◆ MATERIAL SUPPLIED ◆

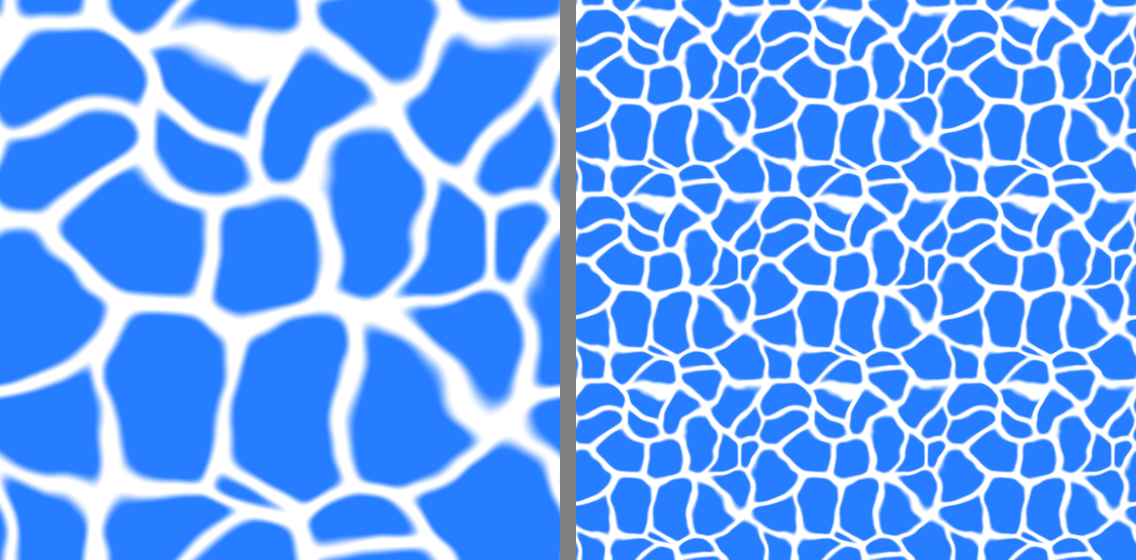
Left: one tile. Right: repeated 3 by 3.
Write a WebGL 1 fragment shader that draws this pattern.

```glsl
precision highp float;
// Seamless rounded blue cells of mixed size, parted by soft white channels.
uniform vec2 u_resolution;

const float CELLS = 5.0;         // grid cells per tile
const float JITTER = 0.9;        // scatter of the seeds inside their grid cells
const float SIZE_SPREAD = 0.38;  // how much seed weights differ
const float ROUNDING = 0.045;    // corner radius, in grid cells
const float HALF_WIDTH = 0.076;  // half the channel width, in grid cells
const float WIDTH_SPREAD = 0.03;
const float SOFTNESS = 0.05;     // half the edge blur, in grid cells
const vec3 CELL_BLUE = vec3(0.15, 0.49, 1.0);
const vec3 CHANNEL_WHITE = vec3(1.0);

// Three random values for a lattice point, repeating every period.
vec3 hash3(vec2 p, float period, float seed) {
  p = mod(p, period);
  vec3 q = vec3(dot(p, vec2(127.1, 311.7)),
                dot(p, vec2(269.5, 183.3)),
                dot(p, vec2(419.2, 371.9)));
  return fract(sin(q + seed * 17.3) * 43758.545);
}

// Smooth value noise in three channels, wrapping at period.
vec3 noise3(vec2 p, float period, float seed) {
  vec2 i = floor(p);
  vec2 f = fract(p);
  f = f * f * f * (f * (f * 6.0 - 15.0) + 10.0);
  vec3 low = mix(hash3(i, period, seed),
                 hash3(i + vec2(1.0, 0.0), period, seed), f.x);
  vec3 high = mix(hash3(i + vec2(0.0, 1.0), period, seed),
                  hash3(i + vec2(1.0, 1.0), period, seed), f.x);
  return mix(low, high, f.y);
}

// Seed position (xy) and weight (z) of one grid cell.
vec3 cellSeed(vec2 cell) {
  vec3 h = hash3(cell, CELLS, 3.0);
  return vec3(cell + 0.5 + JITTER * (h.xy - 0.5), SIZE_SPREAD * h.z);
}

// Weighted squared distance from a point to a seed.
float power(vec2 p, vec3 seed) {
  vec2 d = p - seed.xy;
  return dot(d, d) - seed.z;
}

// Distance to the border of the weighted Voronoi cell, with rounded corners.
float borderDistance(vec2 p) {
  vec2 home = floor(p);
  vec2 ownCell = home;
  float nearest = 1e3;
  for (int y = -2; y <= 2; y++) {
    for (int x = -2; x <= 2; x++) {
      vec2 cell = home + vec2(float(x), float(y));
      float d = power(p, cellSeed(cell));
      if (d < nearest) {
        nearest = d;
        ownCell = cell;
      }
    }
  }

  // Smooth minimum over the borders shared with the neighbours.
  vec3 own = cellSeed(ownCell);
  float sum = 0.0;
  for (int y = -2; y <= 2; y++) {
    for (int x = -2; x <= 2; x++) {
      if (x == 0 && y == 0) continue;
      vec3 other = cellSeed(ownCell + vec2(float(x), float(y)));
      float gap = max(length(other.xy - own.xy), 0.001);
      float d = (power(p, other) - nearest) / (2.0 * gap);
      sum += exp(-d / ROUNDING);
    }
  }
  return -ROUNDING * log(max(sum, 1e-30));
}

// Bends the plane with broad curves and a finer wobble.
vec2 warp(vec2 p) {
  vec2 broad = noise3(p, CELLS, 11.0).xy - 0.5;
  vec2 fine = noise3(p * 3.0, CELLS * 3.0, 23.0).xy - 0.5;
  return p + 0.5 * broad + 0.09 * fine;
}

void main() {
  vec2 p = gl_FragCoord.xy / u_resolution * CELLS;
  float vary = noise3(p * 2.0, CELLS * 2.0, 31.0).z * 2.0 - 1.0;
  float edge = borderDistance(warp(p)) - HALF_WIDTH - WIDTH_SPREAD * vary;
  float inside = smoothstep(-SOFTNESS, SOFTNESS, edge);
  gl_FragColor = vec4(mix(CHANNEL_WHITE, CELL_BLUE, inside), 1.0);
}
```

◆ PROBLEM STATEMENT ◆
An exact printout of the listing is needed, minus any pictures it contains.

◆ RESPONSE AREA ◆
Left: one tile. Right: repeated 3 by 3.
Write a WebGL 1 fragment shader that draws this pattern.

```glsl
precision highp float;
// Seamless rounded blue cells of mixed size, parted by soft white channels.
uniform vec2 u_resolution;

const float CELLS = 5.0;         // grid cells per tile
const float JITTER = 0.9;        // scatter of the seeds inside their grid cells
const float SIZE_SPREAD = 0.38;  // how much seed weights differ
const float ROUNDING = 0.045;    // corner radius, in grid cells
const float HALF_WIDTH = 0.076;  // half the channel width, in grid cells
const float WIDTH_SPREAD = 0.03;
const float SOFTNESS = 0.05;     // half the edge blur, in grid cells
const vec3 CELL_BLUE = vec3(0.15, 0.49, 1.0);
const vec3 CHANNEL_WHITE = vec3(1.0);

// Three random values for a lattice point, repeating every period.
vec3 hash3(vec2 p, float period, float seed) {
  p = mod(p, period);
  vec3 q = vec3(dot(p, vec2(127.1, 311.7)),
                dot(p, vec2(269.5, 183.3)),
                dot(p, vec2(419.2, 371.9)));
  return fract(sin(q + seed * 17.3) * 43758.545);
}

// Smooth value noise in three channels, wrapping at period.
vec3 noise3(vec2 p, float period, float seed) {
  vec2 i = floor(p);
  vec2 f = fract(p);
  f = f * f * f * (f * (f * 6.0 - 15.0) + 10.0);
  vec3 low = mix(hash3(i, period, seed),
                 hash3(i + vec2(1.0, 0.0), period, seed), f.x);
  vec3 high = mix(hash3(i + vec2(0.0, 1.0), period, seed),
                  hash3(i + vec2(1.0, 1.0), period, seed), f.x);
  return mix(low, high, f.y);
}

// Seed position (xy) and weight (z) of one grid cell.
vec3 cellSeed(vec2 cell) {
  vec3 h = hash3(cell, CELLS, 3.0);
  return vec3(cell + 0.5 + JITTER * (h.xy - 0.5), SIZE_SPREAD * h.z);
}

// Weighted squared distance from a point to a seed.
float power(vec2 p, vec3 seed) {
  vec2 d = p - seed.xy;
  return dot(d, d) - seed.z;
}

// Distance to the border of the weighted Voronoi cell, with rounded corners.
float borderDistance(vec2 p) {
  vec2 home = floor(p);
  vec2 ownCell = home;
  float nearest = 1e3;
  for (int y = -2; y <= 2; y++) {
    for (int x = -2; x <= 2; x++) {
      vec2 cell = home + vec2(float(x), float(y));
      float d = power(p, cellSeed(cell));
      if (d < nearest) {
        nearest = d;
        ownCell = cell;
      }
    }
  }

  // Smooth minimum over the borders shared with the neighbours.
  vec3 own = cellSeed(ownCell);
  float sum = 0.0;
  for (int y = -2; y <= 2; y++) {
    for (int x = -2; x <= 2; x++) {
      if (x == 0 && y == 0) continue;
      vec3 other = cellSeed(ownCell + vec2(float(x), float(y)));
      float gap = max(length(other.xy - own.xy), 0.001);
      float d = (power(p, other) - nearest) / (2.0 * gap);
      sum += exp(-d / ROUNDING);
    }
  }
  return -ROUNDING * log(max(sum, 1e-30));
}

// Bends the plane with broad curves and a finer wobble.
vec2 warp(vec2 p) {
  vec2 broad = noise3(p, CELLS, 11.0).xy - 0.5;
  vec2 fine = noise3(p * 3.0, CELLS * 3.0, 23.0).xy - 0.5;
  return p + 0.5 * broad + 0.09 * fine;
}

void main() {
  vec2 p = gl_FragCoord.xy / u_resolution * CELLS;
  float vary = noise3(p * 2.0, CELLS * 2.0, 31.0).z * 2.0 - 1.0;
  float edge = borderDistance(warp(p)) - HALF_WIDTH - WIDTH_SPREAD * vary;
  float inside = smoothstep(-SOFTNESS, SOFTNESS, edge);
  gl_FragColor = vec4(mix(CHANNEL_WHITE, CELL_BLUE, inside), 1.0);
}
```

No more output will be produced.